About this exercise. Copy every line of the data that includes the string "position".

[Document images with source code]
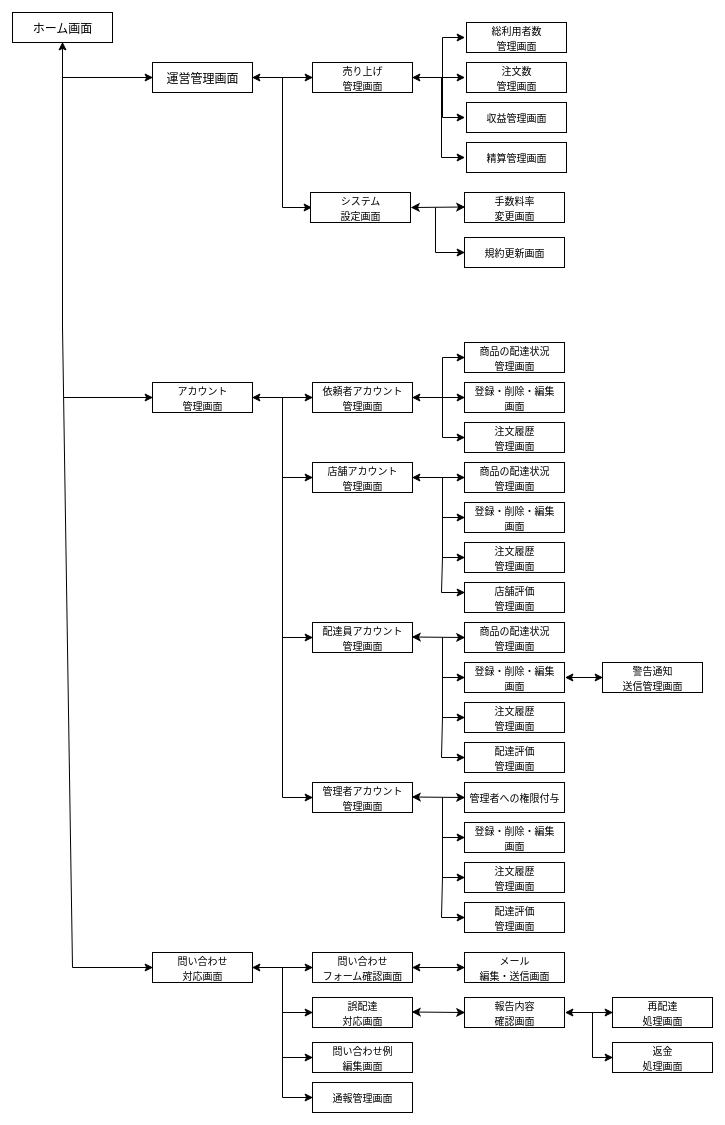
<!DOCTYPE html>
<html lang="ja">
<head>
<meta charset="utf-8">
<title>画面遷移図</title>
<style>
:root { --paper: #fff; --ink: #000; }
* { box-sizing: border-box; }
html, body { margin: 0; background: var(--paper); }
body { width: 725px; height: 1125px; overflow: hidden; }
.screen-map {
  position: relative; width: 725px; height: 1125px; overflow: hidden;
  background: var(--paper); color: var(--ink);
  font: 10px/15px "Noto Sans CJK JP", "Noto Sans", sans-serif;
}
.connectors { position: absolute; left: 0; top: 0; display: block; }
.connectors path { fill: none; stroke: var(--ink); stroke-width: 1; }
.connectors .to { marker-end: url(#arrow); }
.connectors .both { marker-start: url(#arrow); marker-end: url(#arrow); }
.connectors .from { marker-start: url(#arrow); }
.connectors marker path { fill: var(--ink); }
.node {
  position: absolute; left: var(--x); top: var(--y); width: 101px; height: 31px;
  display: flex; align-items: center; justify-content: center;
  border: 1px solid var(--ink); background: var(--paper);
  text-align: center; white-space: nowrap;
}
.major { font-size: 12px; }
</style>
</head>
<body>
<main class="screen-map">
  <svg class="connectors" width="725" height="1125" viewBox="0 0 725 1125" aria-hidden="true">
    <defs>
      <marker id="arrow" markerUnits="userSpaceOnUse" markerWidth="10" markerHeight="10" refX="8" refY="5" orient="auto-start-reverse" viewBox="0 0 10 10">
        <path d="M8 5 1 8.5 2.7 5 1 1.5Z"/>
      </marker>
    </defs>
    <g class="home-links">
      <path class="from" d="M62.5 43V327L72.5 967.5"/>
      <path class="to" d="M62.5 77.5H152"/>
      <path class="to" d="M63.5 397.5H152"/>
      <path class="to" d="M72.5 967.5H152"/>
    </g>
    <g class="operation-links">
      <path class="both" d="M253 77.5H312"/>
      <path class="to" d="M282.5 77.5V207.5H311"/>
      <path class="both" d="M413 77.5H464"/>
      <path class="to" d="M442.5 77.5V37.5H464"/>
      <path class="to" d="M442.5 77.5V117.5H464"/>
      <path class="to" d="M441.5 77.5V157.5H464"/>
      <path class="both" d="M412 207.5 464 207"/>
      <path class="to" d="M435.5 207.5V252.5H464"/>
    </g>
    <g class="account-links">
      <path class="both" d="M253 397.5H312"/>
      <path class="to" d="M282.5 397.5V797.5H312"/>
      <path class="to" d="M282.5 477.5H312"/>
      <path class="to" d="M282.5 637.5H312"/>
      <path class="both" d="M413 397.5H464"/>
      <path class="to" d="M442.5 397.5V357.5H464"/>
      <path class="to" d="M442.5 397.5V437.5H464"/>
      <path class="both" d="M413 477.5H464"/>
      <path class="to" d="M442.5 477.5V557L441.5 592.5H464"/>
      <path class="to" d="M442.5 517.5H464"/>
      <path class="to" d="M442.5 557.5H464"/>
      <path class="both" d="M413 637 464 637.5"/>
      <path class="to" d="M442.5 637.5V717L441.5 757.5H464"/>
      <path class="to" d="M442.5 677.5H464"/>
      <path class="to" d="M442.5 717.5H464"/>
      <path class="both" d="M566 677.5H602"/>
      <path class="both" d="M413 797 464 797.5"/>
      <path class="to" d="M442.5 797.5V877L441.5 917.5H464"/>
      <path class="to" d="M442.5 837.5H464"/>
      <path class="to" d="M442.5 877.5H464"/>
    </g>
    <g class="inquiry-links">
      <path class="both" d="M253 967.5H312"/>
      <path class="to" d="M282.5 967.5V1097.5H312"/>
      <path class="to" d="M282.5 1012.5H312"/>
      <path class="to" d="M282.5 1057.5H312"/>
      <path class="both" d="M413 967.5H464"/>
      <path class="both" d="M413 1012 464 1012.5"/>
      <path class="both" d="M566 1012.5H612"/>
      <path class="to" d="M592.5 1012.5V1057.5H612"/>
    </g>
  </svg>

  <div class="node major" style="--x:12px;--y:12px">ホーム画面</div>

  <section class="operation">
    <div class="node major" style="--x:152px;--y:62px">運営管理画面</div>
    <div class="node" style="--x:312px;--y:62px">売り上げ<br>管理画面</div>
    <div class="node" style="--x:466px;--y:22px">総利用者数<br>管理画面</div>
    <div class="node" style="--x:466px;--y:62px">注文数<br>管理画面</div>
    <div class="node" style="--x:466px;--y:102px">収益管理画面</div>
    <div class="node" style="--x:466px;--y:142px">精算管理画面</div>
    <div class="node" style="--x:310px;--y:192px">システム<br>設定画面</div>
    <div class="node" style="--x:464px;--y:192px">手数料率<br>変更画面</div>
    <div class="node" style="--x:464px;--y:237px">規約更新画面</div>
  </section>

  <section class="accounts">
    <div class="node" style="--x:152px;--y:382px">アカウント<br>管理画面</div>
    <div class="node" style="--x:312px;--y:382px">依頼者アカウント<br>管理画面</div>
    <div class="node" style="--x:464px;--y:342px">商品の配達状況<br>管理画面</div>
    <div class="node" style="--x:464px;--y:382px">登録・削除・編集<br>画面</div>
    <div class="node" style="--x:464px;--y:422px">注文履歴<br>管理画面</div>
    <div class="node" style="--x:312px;--y:462px">店舗アカウント<br>管理画面</div>
    <div class="node" style="--x:464px;--y:462px">商品の配達状況<br>管理画面</div>
    <div class="node" style="--x:464px;--y:502px">登録・削除・編集<br>画面</div>
    <div class="node" style="--x:464px;--y:542px">注文履歴<br>管理画面</div>
    <div class="node" style="--x:464px;--y:582px">店舗評価<br>管理画面</div>
    <div class="node" style="--x:312px;--y:622px">配達員アカウント<br>管理画面</div>
    <div class="node" style="--x:464px;--y:622px">商品の配達状況<br>管理画面</div>
    <div class="node" style="--x:464px;--y:662px">登録・削除・編集<br>画面</div>
    <div class="node" style="--x:602px;--y:662px">警告通知<br>送信管理画面</div>
    <div class="node" style="--x:464px;--y:702px">注文履歴<br>管理画面</div>
    <div class="node" style="--x:464px;--y:742px">配達評価<br>管理画面</div>
    <div class="node" style="--x:312px;--y:782px">管理者アカウント<br>管理画面</div>
    <div class="node" style="--x:464px;--y:782px">管理者への権限付与</div>
    <div class="node" style="--x:464px;--y:822px">登録・削除・編集<br>画面</div>
    <div class="node" style="--x:464px;--y:862px">注文履歴<br>管理画面</div>
    <div class="node" style="--x:464px;--y:902px">配達評価<br>管理画面</div>
  </section>

  <section class="inquiries">
    <div class="node" style="--x:152px;--y:952px">問い合わせ<br>対応画面</div>
    <div class="node" style="--x:312px;--y:952px">問い合わせ<br>フォーム確認画面</div>
    <div class="node" style="--x:464px;--y:952px">メール<br>編集・送信画面</div>
    <div class="node" style="--x:312px;--y:997px">誤配達<br>対応画面</div>
    <div class="node" style="--x:464px;--y:997px">報告内容<br>確認画面</div>
    <div class="node" style="--x:612px;--y:997px">再配達<br>処理画面</div>
    <div class="node" style="--x:612px;--y:1042px">返金<br>処理画面</div>
    <div class="node" style="--x:312px;--y:1042px">問い合わせ例<br>編集画面</div>
    <div class="node" style="--x:312px;--y:1082px">通報管理画面</div>
  </section>
</main>
</body>
</html>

Result.
  position: relative; width: 725px; height: 1125px; overflow: hidden;
.connectors { position: absolute; left: 0; top: 0; display: block; }
  position: absolute; left: var(--x); top: var(--y); width: 101px; height: 31px;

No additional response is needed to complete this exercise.